IJSRP, Volume 5, Issue 7, July 2015 Edition [ISSN 2250-3153]
Dahanayake Nilanthi, Perera P.C.D. and PGTM Gunarathna
Mung bean (Vigna radiata L.) is one of the most important grain legumes cultivated in Sri Lanka. Drought is a major abiotic stress on Mung bean in the sub-humid, dry and intermediate zones of Sri Lanka. The present reveals the response of mung bean for the drought stress at germination to seedling stages. The major beneficiaries of the intervention are the poor, especially children and women, whose diets lacked much needed protein and iron. Supplementation with improved Mung bean recipes has effectively improved low body iron stores in children and women.

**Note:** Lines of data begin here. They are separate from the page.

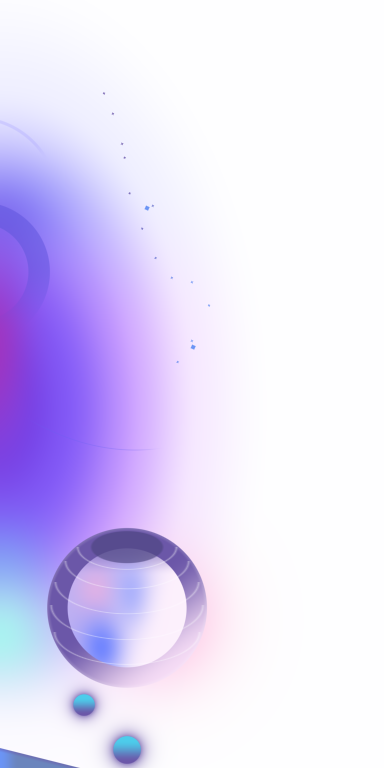
Give the GLSL for this background, as a WebGL 2 fragment shader.

```glsl
#version 300 es
precision highp float;
// Soft violet glow entering from the left over white, with a glass orb, two beads,
// faint rings and drifting specks. Built from elliptical falloffs, distance
// functions and a hashed scatter, in units of the canvas width (height is 2).

uniform vec2 u_resolution;
out vec4 fragColor;

const vec3 WHITE = vec3(0.995, 0.995, 1.0);
const vec3 INDIGO = vec3(0.45, 0.27, 0.92);
const vec3 VIOLET = vec3(0.52, 0.36, 0.97);
const vec3 ORCHID = vec3(0.80, 0.63, 1.0);
const vec3 BLUSH = vec3(0.96, 0.90, 1.0);
const vec3 PERIWINKLE = vec3(0.68, 0.66, 1.0);
const vec3 MIST = vec3(0.93, 0.93, 1.0);
const vec3 MAGENTA = vec3(0.64, 0.20, 0.74);
const vec3 BLUE = vec3(0.40, 0.38, 0.94);
const vec3 MINT = vec3(0.66, 0.96, 0.94);
const vec3 AQUA = vec3(0.30, 0.80, 0.92);
const vec3 SKY = vec3(0.42, 0.58, 0.96);
const vec3 PINK = vec3(1.0, 0.76, 0.88);
const vec3 DUSK = vec3(0.42, 0.34, 0.66);

const vec2 GLOW_CENTER = vec2(0.0, 0.93);
const vec2 GLOW_RADII = vec2(0.417, 0.68);
const vec2 ORB_CENTER = vec2(0.331, 0.417);
const float ORB_RADIUS = 0.208;
const float LENS_RADIUS = 0.745;   // relative to the orb
const vec2 RING_CENTER = vec2(-0.052, 1.292);
const vec2 ARC_CENTER = vec2(-0.065, 1.479);
const int SPECKS = 13;

float pixel;   // one pixel in canvas units

float fill(float d) { return smoothstep(0.75, -0.75, d / pixel); }

float stroke(float d, float halfWidth) { return fill(abs(d) - halfWidth); }

float falloff(vec2 p, vec2 center, vec2 radii) {
    vec2 q = (p - center) / radii;
    return exp(-dot(q, q));
}

vec2 hash2(float n) {
    vec3 h = fract(vec3(n) * vec3(0.1031, 0.1030, 0.0973));
    h += dot(h, h.yzx + 33.33);
    return fract((h.xx + h.yz) * h.zy);
}

float diamond(vec2 p, float size) {
    p = mat2(0.91, 0.41, -0.41, 0.91) * p;
    return max(abs(p.x), abs(p.y)) - size;
}

vec3 background(vec2 p) {
    float d = length((p - GLOW_CENTER) / GLOW_RADII);
    float upper = smoothstep(1.1, 1.55, p.y);
    vec3 c = mix(INDIGO, VIOLET, smoothstep(0.15, 0.5, d));
    c = mix(c, mix(ORCHID, PERIWINKLE, upper), smoothstep(0.4, 0.9, d));
    c = mix(c, mix(BLUSH, MIST, upper), smoothstep(0.75, 1.25, d));
    c = mix(c, WHITE, smoothstep(1.1, 1.7, d));
    c = mix(c, BLUE, 0.65 * falloff(p, vec2(0.0, 1.43), vec2(0.16, 0.13)));
    c = mix(c, MAGENTA, 0.9 * falloff(p, vec2(-0.02, 1.10), vec2(0.09, 0.24)));
    c = mix(c, SKY, 0.6 * falloff(p, vec2(0.0, 0.53), vec2(0.12, 0.12)));
    c = mix(c, MINT, 0.95 * falloff(p, vec2(0.0, 0.34), vec2(0.15, 0.17)));
    c = mix(c, WHITE, smoothstep(0.36, 0.06, p.y) * 0.8);
    return mix(c, PINK, 0.85 * falloff(p, vec2(0.43, 0.385), vec2(0.155, 0.17)));
}

// Ring, arc and thin curve crossing the glow
vec3 addLines(vec3 c, vec2 p) {
    float ring = length(p - RING_CENTER);
    c = mix(c, VIOLET, 0.2 * fill(ring - 0.125) * smoothstep(1.1, 1.4, p.y));
    c = mix(c, vec3(0.36, 0.32, 0.86), 0.5 * stroke(ring - 0.154, 0.028) * smoothstep(1.13, 1.32, p.y));
    float arc = stroke(length(p - ARC_CENTER) - 0.214, 0.004);
    c = mix(c, PERIWINKLE, 0.35 * arc * smoothstep(1.58, 1.63, p.y));
    float bend = p.x - 0.352;
    float curve = stroke(p.y - 0.828 - 1.04 * bend * bend, 0.0012);
    return mix(c, BLUE, 0.28 * curve * smoothstep(0.06, 0.13, p.x) * smoothstep(0.43, 0.34, p.x));
}

vec3 addSpecks(vec3 c, vec2 p) {
    for (int i = 0; i < SPECKS; i++) {
        vec2 h = hash2(float(i) + 4.0);
        float along = (float(i) + h.y) / float(SPECKS);
        vec2 at = vec2(0.27 + 0.18 * along + 0.22 * h.x * along, 1.76 - 0.71 * along);
        c = mix(c, mix(DUSK, SKY, smoothstep(0.3, 0.5, at.x)), 0.85 * fill(diamond(p - at, 0.0022)));
    }
    float large = min(diamond(p - vec2(0.383, 1.458), 0.005), diamond(p - vec2(0.503, 1.096), 0.005));
    return mix(c, SKY, fill(large));
}

vec3 addOrb(vec3 c, vec2 p) {
    vec2 q = (p - ORB_CENTER) / ORB_RADIUS;
    float r = length(q);
    vec3 shell = mix(DUSK, vec3(0.96, 0.86, 0.96), smoothstep(-0.15, 1.0, dot(q, vec2(0.6, -0.8))));
    shell = mix(shell, DUSK, 0.35 * falloff(q, vec2(-0.72, -0.4), vec2(0.25)));
    // Bright lens with pink and blue streaks
    vec3 lens = mix(vec3(0.74, 0.69, 0.95), vec3(0.99, 0.94, 0.99), smoothstep(-0.6, 0.5, q.x - 0.4 * q.y));
    lens = mix(lens, vec3(0.93, 0.70, 0.88), 0.7 * falloff(q, vec2(-0.38, 0.22), vec2(0.25, 0.3)));
    lens = mix(lens, vec3(0.60, 0.65, 0.99), 0.7 * falloff(q, vec2(0.05, 0.2), vec2(0.22, 0.4)));
    lens = mix(lens, vec3(0.38, 0.48, 1.0), 0.85 * falloff(q, vec2(-0.32, -0.5), vec2(0.26, 0.38)));
    lens = mix(lens, DUSK, 0.5 * smoothstep(0.4, 0.75, q.y));
    shell = mix(shell, lens, fill((r - LENS_RADIUS) * ORB_RADIUS));
    float cap = length((q - vec2(0.0, 0.76)) / vec2(0.45, 0.2)) - 1.0;
    shell = mix(shell, vec3(0.30, 0.27, 0.50), 0.65 * fill(cap * 0.2 * ORB_RADIUS));
    // Front halves of the latitude lines
    for (int i = 0; i < 5; i++) {
        float level = 0.76 - 1.06 * pow(float(i) / 4.0, 1.3);
        float reach = 0.95 * sqrt(1.0 - level * level);
        float e = length((q - vec2(0.0, level)) / vec2(reach, 0.45 * reach)) - 1.0;
        shell = mix(shell, WHITE, 0.4 * stroke(e * 0.45 * reach * ORB_RADIUS, 0.001) * step(q.y, level));
    }
    shell = mix(shell, WHITE, 0.15 * smoothstep(0.95, 1.0, r));
    return mix(c, shell, fill((r - 1.0) * ORB_RADIUS));
}

vec3 addBead(vec3 c, vec2 p, vec2 center, float radius) {
    float d = length(p - center) - radius;
    c = mix(c, DUSK, 0.7 * exp(-max(d, 0.0) / (0.45 * radius)));
    float height = (p.y - center.y) / radius;
    return mix(c, mix(DUSK, AQUA, smoothstep(-0.9, 0.7, height)), fill(d));
}

void main() {
    vec2 p = gl_FragCoord.xy / u_resolution * vec2(1.0, 2.0);
    pixel = 1.0 / u_resolution.x;
    vec3 c = addSpecks(addLines(background(p), p), p);
    c = addOrb(c, p);
    c = addBead(c, p, vec2(0.219, 0.164), 0.028);
    c = addBead(c, p, vec2(0.331, 0.047), 0.036);
    // Slanted panel in the lower corner
    float panel = p.y - 0.052 + 0.25 * p.x;
    vec3 slate = mix(SKY, vec3(0.42, 0.52, 0.74), smoothstep(0.0, 0.05, p.x));
    slate = mix(slate, DUSK, 0.5 * smoothstep(-0.012, 0.0, panel));
    fragColor = vec4(mix(c, slate, fill(panel)), 1.0);
}
```
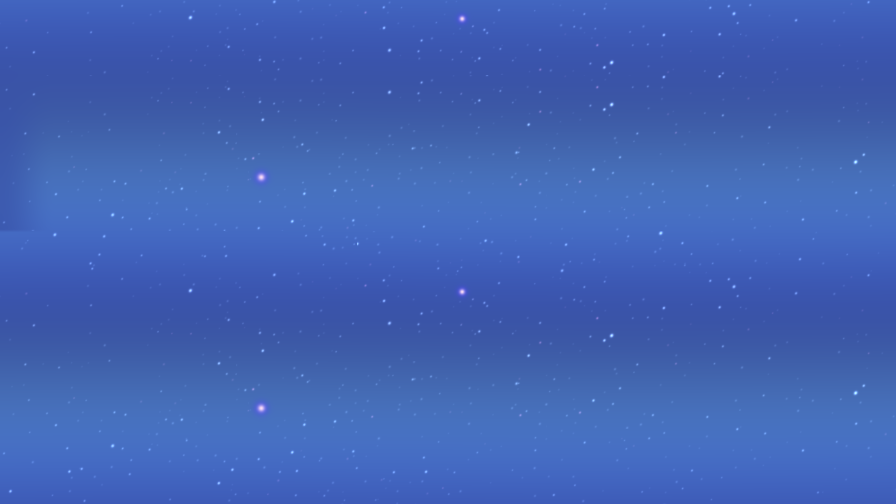
Give the GLSL for this background, as a Shadertoy shader.

```glsl
// Blue twilight sky in two soft bands, with a star field that repeats down the canvas.

const float TAU = 6.2831853;
const float PERIOD = 0.4583;   // band and star repeat, in canvas heights

vec2 hash2(vec2 p) {
    vec3 q = fract(p.xyx * vec3(0.1031, 0.1030, 0.0973));
    q += dot(q, q.yzx + 33.33);
    return fract((q.xx + q.yz) * q.zy);
}

// Soft round dot, never thinner than a pixel can show
float dot2d(vec2 d, float radius) {
    radius = max(radius, 0.55 / iResolution.y);
    return exp(-dot(d, d) / (radius * radius));
}

// One star at most per cell, with random place, size, brightness and tint
vec3 starLayer(vec2 p, float cells, float density, float radius, float gain) {
    vec2 id = floor(p * cells);
    vec2 place = hash2(id + cells);
    vec2 kind = hash2(id + cells + 57.0);
    vec2 d = (fract(p * cells) - mix(vec2(0.12), vec2(0.88), place)) / cells;
    d.y += 0.2 * d.x;                                    // slight smear
    float glow = dot2d(d, radius * mix(0.8, 1.2, kind.y));
    float level = gain * mix(0.3, 1.0, kind.y * kind.y);
    vec3 tint = mix(vec3(0.75, 0.88, 0.95), vec3(1.0, 0.55, 0.65), step(0.9, place.x));
    return tint * glow * level * step(kind.x, density);
}

// Large star: pale core inside a violet halo
vec3 brightStar(vec3 color, vec2 d, float radius) {
    color = mix(color, vec3(0.30, 0.28, 0.95), 0.85 * dot2d(d, radius * 1.9));
    return mix(color, vec3(0.97, 0.86, 0.96), dot2d(d, radius));
}

// Blue and green peak apart, so each band shifts hue as it fades
vec3 skyBands(vec2 p) {
    float t = (p.y + 0.03 * smoothstep(0.3, 0.0, p.y)) / PERIOD;
    t += 0.006 * sin(p.x * 3.2 + 0.6);
    float warm = cos(TAU * (t - 0.85));
    float blue = cos(TAU * (t + 0.045));
    return vec3(0.254, 0.386, 0.708) + vec3(0.026, 0.057, 0.0) * warm
         + vec3(0.0, 0.0, 0.057) * blue;
}

void mainImage(out vec4 fragColor, in vec2 fragCoord) {
    vec2 p = fragCoord / iResolution.y;
    p.y = 1.0 - p.y;                                     // measured from the top

    vec3 color = skyBands(p);

    // Dark left margin, cut off where the second repeat begins
    float margin = smoothstep(0.11, 0.0, p.x) * smoothstep(0.08, 0.25, p.y)
                 * smoothstep(PERIOD + 0.004, PERIOD - 0.004, p.y);
    color = mix(color, vec3(0.22, 0.32, 0.66), 0.7 * margin);

    // The upper half reuses the lower star field, with a jump near the top
    vec2 s = p;
    if (p.y < 0.148) s.y += 0.5417;
    else if (p.y < PERIOD) s.y += PERIOD;

    // Faint dust and fine stars crowd toward the middle of the canvas
    float crowd = exp(-pow((p.x - 0.87) / 0.45, 2.0));
    color += starLayer(s + 0.83, 44.0, 0.12 + 0.18 * crowd, 0.0020, 0.13);
    color += starLayer(s, 26.0, 0.16 + 0.20 * crowd, 0.0020, 0.32);
    color += starLayer(s + 0.37, 17.0, 0.16 + 0.14 * crowd, 0.0022, 0.50);
    color += starLayer(s + 1.71, 9.0, 0.24, 0.0029, 0.95);

    color = brightStar(color, s - vec2(0.917, 0.579), 0.0050);
    color = brightStar(color, s - vec2(0.5185, 0.810), 0.0066);

    fragColor = vec4(clamp(color, 0.0, 1.0), 1.0);
}
```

Both urban and rural consumers now have access to improved quality mungbean at reasonable cost. The drought is a major environmental factor that determines the growth, the productivity of crops which is estimated to be one of the most serious yield reducing stresses in crops. Surface sterilized seeds were introduced to hormone free Murashige and Skoog (MS) basal medium with different concentrations of mannitol (0%, 10%, 20%, 30%, 40% and 50%). Seedlings heights, length of the roots and number of germinated seeds were recorded after 2nd weeks of culture. Completely Randomized Design (CRD) with five replicates was used for study. Statistical analysis was performed with Duncan’s multiple range test using SAS software (version 9.1.3). Results showed that highest seed germination (100%) from Mung bean variety MI 5 and Harsha in all mannitol concentrations. Reduction of seedling height and increasing the root length was observed while increasing the mannitol concentration in both varieties.